It’s a creative tension that has its roots in Phillip’s former crust band, Damad, where he found himself frustrated by the expectations of the music scene surrounding him.

“Looking back now, Damad was a little too ahead of its time. Nobody knew quite where we stood, even in the underground, but I was OK with that. I saw how easy it was for people to want to put you in a genre at that time, and that’s not the kind of person that I am or Laura is.”

Laura concurs, strenuously, having moved to Savannah whilst still in school, meeting Phillip and being really “gung ho” when the duo first started Kylesa. “In the beginning we were this heavy band that was kinda sludgy, kinda punk, kinda metal, but the punks thought we were too metal, the metalheads liked us but we weren’t quite metal enough, and the stoners dug us, but we weren’t quite stoner rock enough. We were always outsiders. That was disheartening as an idealistic early 20-something… That said, there’s since been a lot of cross-pollination of genres, and that’s cool, I think people are much more accepting of it than they were 10 years ago.”

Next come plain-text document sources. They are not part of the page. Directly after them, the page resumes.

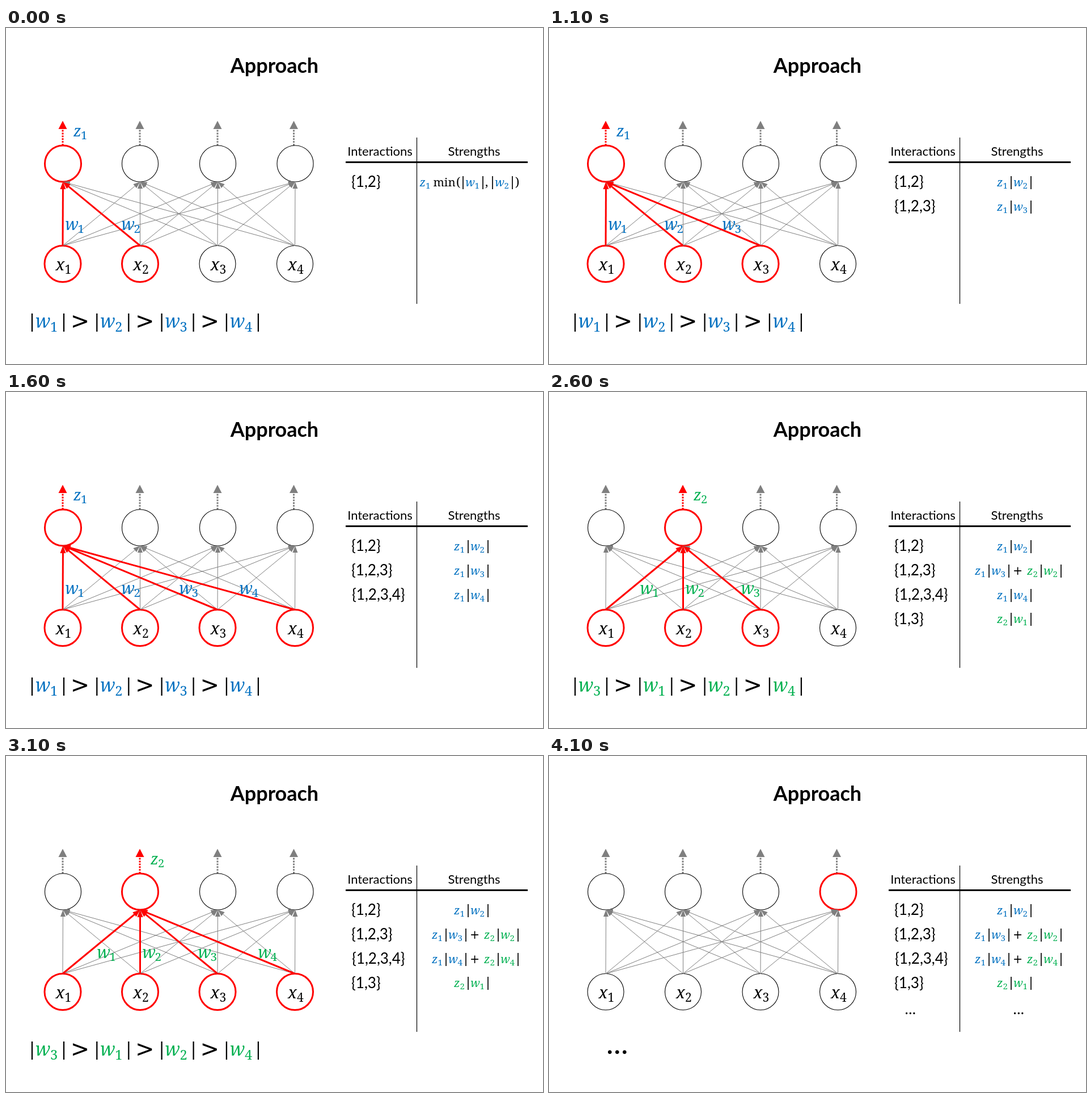
An HTML page for the animation above (4.6 s loop, 947 by 592 pixels).

```html
<!DOCTYPE html>
<html lang="en">
<head>
<meta charset="utf-8">
<title>Approach</title>
<style>
  html, body { margin: 0; width: 100%; height: 100%; overflow: hidden; background: #fff; }
  svg { display: block; width: 947px; height: 592px; }
  text { font-family: Lato, "Open Sans", sans-serif; }
  .var { font-family: "Noto Serif", "Liberation Serif", serif; font-style: italic; }
  .num { font-family: "Noto Serif", "Liberation Serif", serif; }
  .op { font-family: "DejaVu Sans", sans-serif; }
</style>
</head>
<body>
<svg id="stage" viewBox="0 0 947 592"></svg>
<script>
const RED = '#ff0000', GREY = '#7f7f7f', BLACK = '#000', BLUE = '#0070c0', GREEN = '#00b050';
const topX = [100.5, 236.5, 373.5, 510], lowX = [100, 236.5, 373, 509.5], outX = [100, 236, 373, 507.5];
const TOP_Y = 239, LOW_Y = 415.5, R = 32;

// One entry per scene: active unit, active inputs, number of table rows, rows holding a sum
const scenes = [
  { unit: 0, ins: [0, 1], rows: 1, min: true },
  { unit: 0, ins: [0, 1], rows: 1 },
  { unit: 0, ins: [0, 1, 2], rows: 2 },
  { unit: 0, ins: [0, 1, 2, 3], rows: 3 },
  { unit: 1, ins: [0, 2], rows: 4 },
  { unit: 1, ins: [0, 1, 2], rows: 4, sums: 1 },
  { unit: 1, ins: [0, 1, 2, 3], rows: 4, sums: 2 },
  { unit: 2, ins: [], rows: 5, sums: 2 },
  { unit: 3, ins: [], rows: 5, sums: 2 }
];
const units = [
  { color: BLUE, zx: 119, wx: [105, 204, 306, 412], order: [1, 2, 3, 4] },
  { color: GREEN, zx: 255, wx: [161, 241, 339, 445], order: [3, 1, 2, 4] }
];
const sets = ['{1,2}', '{1,2,3}', '{1,2,3,4}', '{1,3}'];

const text = (s, x, y, size, fill = BLACK, attrs = '') =>
  `<text x="${x}" y="${y}" font-size="${size}" fill="${fill}" ${attrs}>${s}</text>`;
const line = (x1, y1, x2, y2, color, width, attrs = '') =>
  `<line x1="${x1}" y1="${y1}" x2="${x2}" y2="${y2}" stroke="${color}" stroke-width="${width}" ${attrs}/>`;
const bar = (x, y, h, width) => line(x, y, x, y + h, BLACK, width);
const ring = (x, y, hot) =>
  `<circle cx="${x}" cy="${y}" r="${R}" fill="#fff" stroke="${hot ? RED : BLACK}" stroke-width="${hot ? 3 : 1.1}"/>`;

// Variable with a subscript
const sym = (v, n, x, y, size, gap, drop, sub, color) =>
  text(v, x, y, size, color, 'class="var"') + text(n, x + gap, y + drop, sub, color, 'class="num"');

function edge(from, to, hot) {
  const x1 = lowX[from], y1 = 383.5, x2 = topX[to], y2 = 271;
  const d = Math.hypot(x2 - x1, y2 - y1), ux = (x2 - x1) / d, uy = (y2 - y1) / d;
  const len = hot ? 13 : 12, half = hot ? 5 : 4.5, color = hot ? RED : GREY;
  const bx = x2 - ux * len, by = y2 - uy * len;
  return line(x1, y1, bx, by, color, hot ? 3 : 1) +
    `<path d="M${x2} ${y2}L${bx - uy * half} ${by + ux * half}L${bx + uy * half} ${by - ux * half}Z" fill="${color}"/>`;
}

function output(i, hot) {
  const x = outX[i], color = hot ? RED : GREY;
  return line(x, 207, x, 177, color, 3, 'stroke-dasharray="2.9 2"') +
    `<path d="M${x} 163.5L${x + 7.5} 178H${x - 7.5}Z" fill="${color}"/>`;
}

const cellZ = (n, x, y, color) => sym('z', n, x, y, 20.5, 10.5, 4, 15, color);
const cellW = (n, x, y, color) =>
  bar(x, y - 18, 23, 1.7) + sym('w', n, x + 4, y, 20.5, 16.5, 4, 15, color) + bar(x + 35, y - 18, 23, 1.7);
const term = (z, w, x, y) => {
  const color = units[z - 1].color;
  return cellZ(z, x, y, color) + cellW(w, x + 25, y, color);
};

function minCell(y) {
  const serif = 'class="num"';
  return cellZ(1, 729.5, y, BLUE) + text('min', 753.5, y, 20.5, BLACK, serif) + text('(', 794, y, 21, BLACK, serif) +
    cellW(1, 806, y, BLUE) + text(',', 845, y, 21, BLACK, serif) + cellW(2, 858, y, BLUE) +
    text(')', 898, y, 21, BLACK, serif);
}

function table({ rows, sums = 0, min }) {
  let s = text('Interactions', 659.5, 225, 22, BLACK, 'text-anchor="middle"') +
    text('Strengths', 825.5, 225, 22, BLACK, 'text-anchor="middle"') +
    line(724.5, 193, 724.5, 486, BLACK, 1.2) + line(599, 236.5, 920, 236.5, BLACK, 3);
  for (let i = 0; i < Math.min(rows, 4); i++) {
    const y = 279 + 43 * i;
    s += text(sets[i], i === 2 ? 610 : 609, y + 1, 26);
    if (min) s += minCell(y);
    else if (i === 3) s += term(2, 1, 790, y - 1);
    else if (i > 0 && i <= sums) {
      s += term(1, i + 2, 751, y) + text('+', 818, y, 20.5, BLACK, 'class="op"') + term(2, i * 2, 843, y);
    } else s += term(1, i + 2, 790, y);
  }
  if (rows === 5) {
    for (const x of [637.5, 828.5])
      s += text('...', x, 455, 26, BLACK, 'text-anchor="middle" letter-spacing=".6"');
  }
  return s;
}

function ranking(unit) {
  if (!unit) return text('...', 102, 525, 44, BLACK, 'font-weight="700" letter-spacing="2.5"');
  return unit.order.map((n, i) => {
    const x = 46 + 114.3 * i;
    return bar(x, 503, 32, 2.3) + sym('w', n, x + 5.5, 528, 32.5, 26.5, 7, 23.5, unit.color) + bar(x + 56, 503, 32, 2.3) +
      (i < 3 ? text('&gt;', x + 67.8, 529.5, 40, BLACK, 'class="op"') : '');
  }).join('');
}

function draw(scene) {
  const unit = units[scene.unit], ids = [0, 1, 2, 3];
  const isOn = i => scene.ins.includes(i);
  let s = text('Approach', 473.5, 79, 36, BLACK, 'text-anchor="middle" font-weight="700"');
  for (const i of ids) s += output(i, unit && i === scene.unit);
  // The active unit is drawn last so its outline stays on top
  for (const i of ids) s += ring(topX[i], TOP_Y, i === scene.unit) + ring(lowX[i], LOW_Y, isOn(i));
  for (const from of ids) for (const to of ids) s += edge(from, to, false);
  for (const i of scene.ins) s += edge(i, scene.unit, true);
  for (const i of ids) s += sym('x', i + 1, lowX[i] - 12.5, 427, 29, 16, 6, 21, BLACK);
  if (unit) {
    s += sym('z', scene.unit + 1, unit.zx, 191, 27, 13, 5, 20, unit.color);
    for (const i of scene.ins) s += sym('w', i + 1, unit.wx[i] - 1, 355.5, 29, 22.5, 5, 20.5, unit.color);
  }
  stage.innerHTML = s + ranking(unit) + table(scene);
}

const stage = document.getElementById('stage');
const start = performance.now();
let shown = -1;
function tick() {
  const t = (performance.now() - start) % 4600;
  const k = t < 600 ? 0 : 1 + Math.floor((t - 600) / 500);
  if (k !== shown) draw(scenes[shown = k]);
  requestAnimationFrame(tick);
}
tick();
</script>
</body>
</html>
```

As Kylesa continue to push their limits, it’s to Phillip’s chagrin that they now find themselves lumped in with scenes that they’ve never considered themselves part of. “I think we’ve been put into certain genres, or people associate us with certain themes. It’s kind of weird in a sense because in a lot of ways we were doing some of these ideas before some of the bands that people think we were trying to be like – people just heard those bands before they heard us! Does it annoy us? Yeah! It can be weird. There are always going to be people who try to lump you in with other bands, but at least at this point its bands that we know and respect. It could be way worse. We’re not ever going to feel bound to any scene.

“It’s always been our intention to expand within heavy music, that’s our canvas, and I think there’s still plenty of room,” asserts Phillip. “I started in ’93, and coming all the way now, all these years later, I think we’ve found a way to expand with every record. I don’t think there are any limits.”